By Elizabeth Landau
A University of Georgia professor shot and killed his wife and two other adults in Athens, Georgia, in late April, according to police. A U.S. soldier fired on fellow troops in early May at a counseling center at a base outside Baghdad, Iraq, killing five comrades, according to authorities.
While the full stories behind these particular shootings remain unknown, psychiatrists do have some sense of why some people "snap" and become violent.
In fact, although a person's snap into violence may come as a total surprise, in most cases there is a psychological buildup to that point, said Dr. Peter Ash, director of the Psychiatry and Law Service at Emory University in Atlanta, Georgia.
"There's a pathway to violence that starts with some thinking and then fantasizing about a plan," he said. "There may be a more explicit planning phase that other people don't particularly notice."
The fantasy of killing others may turn into intention, leading the person to track victims and obtain weapons, Ash said.
The psychological buildup to a violent outburst with the intent to kill usually takes a minimum of a few days, said Dr. Lyle Rossiter, a forensic psychiatrist in Saint Charles, Illinois. However, in highly unusual cases, a person with bipolar disorder could experience a buildup of only hours, he said.
A person who has already decided to kill someone else may develop an "eerie composure," firmly believing that the moment to turn back has passed, said Dr. Charles Raison, a psychiatrist and director of the Mind/Body Institute at Emory University.
Despite the planning during the buildup, experts have found that a perpetrator often cannot recall particulars about the moment of the attack. "You would think they would give it a lot of thought, but sometimes they go into a somewhat dissociated state where their feelings are really kind of split off from what they're doing," Ash said. "They may even experience it as if they went on autopilot."
There are clear risk factors to snapping, psychiatrists say. These include brain tumors, seizures, alcohol and drug abuse, and psychosis stemming from schizophrenia or other disorders.
Another risk factor is a condition called delusional disorder -- and in particular the "persecutory type" -- that causes people to believe that someone is plotting against them, Rossiter said. People with psychotic depression and schizophrenia may also develop such delusions, he said.
Although none of these risk factors is a certain predictor of snapping, there are associated warning signs, Raison said. If a person becomes unusually paranoid or suspicious, believes someone is out to get him or her, or says God told him or her to kill someone, these all indicate that the person may do something to harm someone else. They may stop bathing, become extremely agitated, and "go from 0 to 60 in a second," he said.
If delusions can contribute to violent behavior, what about flashbacks? Experts say people who suffer post-traumatic stress disorder are unlikely to act violently while experiencing a flashback. The range of emotions that a PTSD patient feels during a flashback -- fear, anxiety, dread, a sense of shock -- usually does not lead to a violent action, Rossiter said. The association between mental illness and snapping is controversial, some say. Most people with mental illness are not violent, said Dr. Roland Segal, a forensic psychiatrist in Phoenix, Arizona.

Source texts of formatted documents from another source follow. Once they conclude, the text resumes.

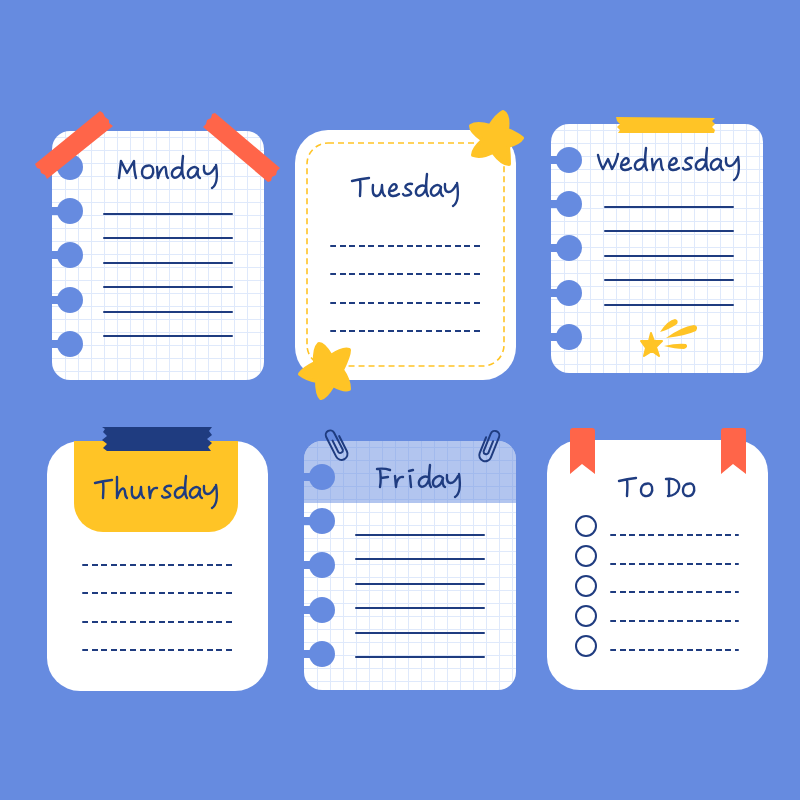
<!DOCTYPE html>
<html lang="en">
<head>
<meta charset="utf-8">
<title>Weekly planner notes</title>
<style>
:root {
  --blue: #668be0;
  --navy: #1f3c80;
  --red: #ff6549;
  --yellow: #ffc426;
  --paper: #fff;
  --grid: #dfe9fb;
  --band: rgba(102, 139, 224, .5);
}
* { box-sizing: border-box; margin: 0; padding: 0; }
html, body { width: 800px; height: 800px; overflow: hidden; }
body { background: var(--blue); font-family: Inter, sans-serif; }
ul { list-style: none; }
svg { display: block; overflow: visible; }
.defs { position: absolute; width: 0; height: 0; }

.planner {
  width: 800px;
  height: 800px;
  padding: 124px 0 0 47px;
  display: grid;
  grid-template-columns: 248px 252px 221px;
  grid-template-rows: 316px 250px;
  align-items: start;
  justify-items: start;
}

.note {
  position: relative;
  isolation: isolate;
  display: flex;
  flex-direction: column;
  align-items: flex-start;
  width: 221px;
  height: 250px;
  border-radius: 33px;
  background: var(--paper);
}
.note.squared {
  width: 212px;
  height: 249px;
  border-radius: 18px;
  background:
    repeating-linear-gradient(90deg, transparent 0 12px, var(--grid) 12px 13px) 1px 0,
    repeating-linear-gradient(transparent 0 12px, var(--grid) 12px 13px) 0 -6px,
    var(--paper);
}
.monday { margin: 7px 0 0 5px; padding: 23px 0 0 51px; gap: 23px; }
.tuesday { margin-top: 6px; padding: 42px 0 0 35px; gap: 37px; }
.wednesday { margin-left: 4px; padding: 22px 0 0 53px; gap: 24px; }
.thursday { margin-top: 1px; padding: 33px 0 0 35px; gap: 54px; }
.friday { margin: 1px 0 0 9px; padding: 22px 0 0 51px; gap: 35px; }
.todo { padding: 32px 0 0 28px; gap: 7px; }

.title { height: 36px; color: var(--navy); }
.title svg, .shine {
  fill: none;
  stroke: currentColor;
  stroke-width: 2.4;
  stroke-linecap: round;
  stroke-linejoin: round;
}
.monday .title { margin-left: 15px; }
.tuesday .title { margin-left: 22px; }
.wednesday .title { margin-left: -6px; }
.thursday .title { margin-left: 13px; }
.friday .title { margin-left: 22px; }
.todo .title { margin-left: 44px; }

.lines { display: flex; flex-direction: column; gap: 22.4px; width: 130px; }
.lines li { height: 2px; border-radius: 1px; background: var(--navy); }
.lines.dashed { gap: 26.4px; width: 151px; }
.lines.dashed li { background: repeating-linear-gradient(90deg, var(--navy) 0 6px, transparent 6px 9.6px); }

.holes {
  position: absolute;
  left: 0;
  top: 23px;
  display: flex;
  flex-direction: column;
  gap: 18.2px;
}
.holes li {
  position: relative;
  width: 26px;
  height: 26px;
  margin-left: 5px;
  border-radius: 50%;
  background: var(--blue);
}
.holes li::before {
  content: "";
  position: absolute;
  left: -6px;
  top: 9px;
  width: 12px;
  height: 8px;
  background: var(--blue);
}
.decor { position: absolute; left: 0; top: 0; }

.tab {
  position: absolute;
  z-index: -1;
  left: 27px;
  top: 0;
  width: 164px;
  height: 91px;
  border-radius: 0 0 29px 29px;
  background: var(--yellow);
}
.band {
  position: absolute;
  z-index: -1;
  left: 0;
  top: 0;
  width: 100%;
  height: 62px;
  border-radius: 18px 18px 0 0;
  background: var(--band);
}

.tasks { display: flex; gap: 13px; }
.checks { display: flex; flex-direction: column; gap: 8px; }
.checks li { width: 22px; height: 22px; border: 2px solid var(--navy); border-radius: 50%; }
.tasks .lines { padding-top: 19px; width: 129px; gap: 26.7px; }

.red { fill: var(--red); }
.yellow { fill: var(--yellow); }
.navy { fill: var(--navy); }
.star { fill: var(--yellow); stroke: var(--yellow); stroke-width: 4; stroke-linejoin: round; }
.stitch { fill: none; stroke: var(--yellow); stroke-width: 1.6; stroke-dasharray: 6 4; }
.clips { fill: none; stroke: var(--navy); stroke-width: 2; stroke-linecap: round; }
</style>
</head>
<body>
<svg class="defs" aria-hidden="true">
  <defs>
    <path id="M" d="M1 0L3 -17 9 -5 16 -17Q16 -7 18 0"/>
    <path id="T" d="M0 -15Q8 -17 17 -18M8 -16C9 -10 8 -4 8 0"/>
    <path id="W" d="M0 -15Q2 -6 5 -1L10 -11 14 -1Q18 -7 20 -16"/>
    <path id="F" d="M3 -18C4 -10 4 -5 3 0M0 -18Q7 -19 13 -17M4 -9L11 -10"/>
    <path id="D" d="M3 -17L3 0M0 -17C10 -19 14 -13 13 -8S7 0 2 0"/>
    <path id="o" d="M6 -12C0 -12 -1 -1 5 0S13 -5 12 -9 8 -13 5 -12"/>
    <path id="n" d="M1 -11L2 0C3 -6 7 -12 9 -11S9 -3 12 0"/>
    <path id="d" d="M11 -9C7 -13 0 -8 1 -3S9 0 11 -8M12 -22C11 -13 10 -4 13 0"/>
    <path id="a" d="M11 -9C7 -14 0 -8 1 -3S9 0 11 -9C10 -4 11 -1 13 0"/>
    <path id="y" d="M1 -12C0 -2 7 -1 12 -11M13 -13C15 0 14 7 9 10"/>
    <path id="u" d="M1 -11C0 -2 2 0 5 0S10 -6 10 -11C10 -5 11 -1 13 0"/>
    <path id="e" d="M2 -5C7 -5 10 -8 8 -11S1 -9 1 -4 7 1 11 -2"/>
    <path id="s" d="M9 -12C4 -13 0 -9 4 -7S10 -2 6 -1 1 0 0 -2"/>
    <path id="h" d="M2 -21L2 0C4 -7 7 -11 9 -9S9 -2 12 0"/>
    <path id="r" d="M1 -11L2 0C2 -6 5 -11 9 -10"/>
    <path id="i" d="M2 -11L3 0M1 -16L5 -17"/>
    <path id="clip" d="M6 -7V10A6 6 0 0 1 -6 10V-12A4.5 4.5 0 0 1 3 -12V7A2.6 2.6 0 0 1 -2 7V-6"/>
  </defs>
</svg>

<main class="planner">
  <section class="note squared monday">
    <ul class="holes"><li></li><li></li><li></li><li></li><li></li></ul>
    <h2 class="title" aria-label="Monday">
      <svg width="100" height="36" viewBox="0 -24 100 36" aria-hidden="true">
        <use href="#M"/><use href="#o" x="23"/><use href="#n" x="38"/><use href="#d" x="53"/><use href="#a" x="69"/><use href="#y" x="85"/>
      </svg>
    </h2>
    <ul class="lines"><li></li><li></li><li></li><li></li><li></li><li></li></ul>
    <svg class="decor red" width="212" height="249" aria-hidden="true">
      <polygon points="48,-20 51,-18 53,-14 57,-11 57,-8 61,-5 -5,48 -7,44 -11,42 -12,38 -15,37 -17,33"/>
      <polygon points="163,-18 228,37 225,40 224,44 220,46 219,50 216,51 151,-4 154,-7 155,-11 159,-13 160,-17"/>
    </svg>
  </section>

  <section class="note tuesday">
    <svg class="decor" width="221" height="250" aria-hidden="true">
      <rect class="stitch" x="12" y="13" width="197" height="223" rx="21"/>
      <path class="star" d="M208 -18Q214 -15 212 0Q219 2 227 8Q224 13 213 16Q214 25 214 34Q207 34 198 22Q186 28 178 25Q178 19 188 10Q176 2 176 -4Q182 -8 195 -4Q202 -15 208 -18Z"/>
      <path class="star" d="M24 214Q29 214 36 226Q48 218 54 220Q54 226 47 240Q54 250 54 259Q49 261 38 255Q31 267 26 268Q22 264 22 251Q11 249 5 244Q8 239 20 233Q19 219 24 214Z"/>
    </svg>
    <h2 class="title" aria-label="Tuesday">
      <svg width="107" height="36" viewBox="0 -24 107 36" aria-hidden="true">
        <use href="#T"/><use href="#u" x="20"/><use href="#e" x="36"/><use href="#s" x="51"/><use href="#d" x="63"/><use href="#a" x="78"/><use href="#y" x="92"/>
      </svg>
    </h2>
    <ul class="lines dashed"><li></li><li></li><li></li><li></li></ul>
  </section>

  <section class="note squared wednesday">
    <ul class="holes"><li></li><li></li><li></li><li></li><li></li></ul>
    <h2 class="title" aria-label="Wednesday">
      <svg width="142" height="36" viewBox="0 -24 142 36" aria-hidden="true">
        <use href="#W"/><use href="#e" x="22"/><use href="#d" x="36"/><use href="#n" x="53"/><use href="#e" x="70"/><use href="#s" x="85"/><use href="#d" x="97"/><use href="#a" x="112"/><use href="#y" x="127"/>
      </svg>
    </h2>
    <ul class="lines"><li></li><li></li><li></li><li></li><li></li></ul>
    <svg class="decor yellow" width="212" height="249" aria-hidden="true">
      <polygon points="65,-7 164,-6 161,-3 164,0 161,3 164,6 163,9 67,9 69,6 66,3 69,0 66,-3"/>
      <polygon points="100,209 103,217 111,217 105,223 108,232 101,227 93,232 95,224 90,217 98,217" stroke="currentColor" style="color:var(--yellow)" stroke-width="2" stroke-linejoin="round"/>
      <path d="M109 208Q117 196 124 195Q128 196 126 200Q119 205 109 208Z"/>
      <path d="M115 214Q130 203 143 201Q148 202 145 207Q134 212 115 214Z"/>
      <path d="M113 222Q126 219 135 220Q138 223 133 225Q124 225 113 222Z"/>
    </svg>
  </section>

  <section class="note thursday">
    <div class="tab"></div>
    <svg class="decor navy" width="221" height="250" aria-hidden="true">
      <polygon points="55,-14 165,-14 162,-10 165,-6 160,-2 165,2 161,6 164,10 60,10 56,7 60,3 55,-1 60,-5 56,-9 58,-12"/>
    </svg>
    <h2 class="title" aria-label="Thursday">
      <svg width="124" height="36" viewBox="0 -24 124 36" aria-hidden="true">
        <use href="#T"/><use href="#h" x="20"/><use href="#u" x="36"/><use href="#r" x="53"/><use href="#s" x="67"/><use href="#d" x="79"/><use href="#a" x="94"/><use href="#y" x="108"/>
      </svg>
    </h2>
    <ul class="lines dashed"><li></li><li></li><li></li><li></li></ul>
  </section>

  <section class="note squared friday">
    <div class="band"></div>
    <ul class="holes"><li></li><li></li><li></li><li></li><li></li></ul>
    <h2 class="title" aria-label="Friday">
      <svg width="85" height="36" viewBox="0 -24 85 36" aria-hidden="true">
        <use href="#F"/><use href="#r" x="17"/><use href="#i" x="31"/><use href="#d" x="41"/><use href="#a" x="55"/><use href="#y" x="69"/>
      </svg>
    </h2>
    <ul class="lines"><li></li><li></li><li></li><li></li><li></li><li></li></ul>
    <svg class="decor clips" width="212" height="249" aria-hidden="true">
      <use href="#clip" transform="translate(33 4) rotate(-27)"/>
      <use href="#clip" transform="translate(185 5) scale(-1 1) rotate(-22)"/>
    </svg>
  </section>

  <section class="note todo">
    <svg class="decor red" width="221" height="250" aria-hidden="true">
      <path id="ribbon" d="M23 -9Q23 -12 26 -12H45Q48 -12 48 -9V34L35 24 23 34Z"/>
      <use href="#ribbon" x="151"/>
    </svg>
    <h2 class="title" aria-label="To Do">
      <svg width="76" height="36" viewBox="0 -24 76 36" aria-hidden="true">
        <use href="#T"/><use href="#o" x="21"/><use href="#D" x="47"/><use href="#o" x="63"/>
      </svg>
    </h2>
    <div class="tasks">
      <ul class="checks"><li></li><li></li><li></li><li></li><li></li></ul>
      <ul class="lines dashed"><li></li><li></li><li></li><li></li><li></li></ul>
    </div>
  </section>
</main>
</body>
</html>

Life experiences can also contribute to snapping. When mental health professionals evaluate perpetrators of violent crimes, they look at relevant defining events and personality traits, he said. For example, the person may have experienced or witnessed violence or abuse early in life, Segal said.
Studies have shown that brain injury increases the risk of violent and aggressive behavior. Damage or abnormalities in the frontal lobe -- a brain area that regulates movement, inhibition, emotions and general behaviors -- has been linked to violent behavior. A 2007 study from the American Journal of Psychiatry found an association between violence and cortical thinning in some areas of the frontal lobe.
Damage to the brain's temporal lobe, which contains structures involved in fear response, has also been suggested to have a connection to violence. "If a person has damage to the frontal or the temporal lobe, perhaps they cannot identify or evaluate the fear appropriately, and perhaps their response is of a more physical nature," Segal said.
Other warning signs include feelings of being hopeless, ashamed and trapped, Raison said. People with these feelings may announce ahead of time that they are going to kill someone else or themselves, which increases the likelihood that they will follow through with violence.
When people who are not psychotic are committing a homicide, some dehumanize or blind themselves to the person they're shooting, Ash said.
"It's striking when you talk to people who have done things like this, how they're really preoccupied with their own feeling and have in their mind stopped thinking of the other person as real full human being," he said.
If the warning signs are strong, the person should be taken to a hospital's emergency room, Raison said. Most ERs have the capacity to determine if someone is a danger to himself or others. In California, residents can call police to have someone evaluated, and then hospitalized if needed.
"You can't hold people forever, but this is the best thing society has at this point," Raison said.
Even 48 to 72 hours of treatment for psychosis reduces the risk of violence if a person has "just blown a fuse," he said.
Why some people snap and others don't is still a mystery, experts say.
"It's not possible to say that if you have A and you add B, and then C, that's going to equal violence," Segal said.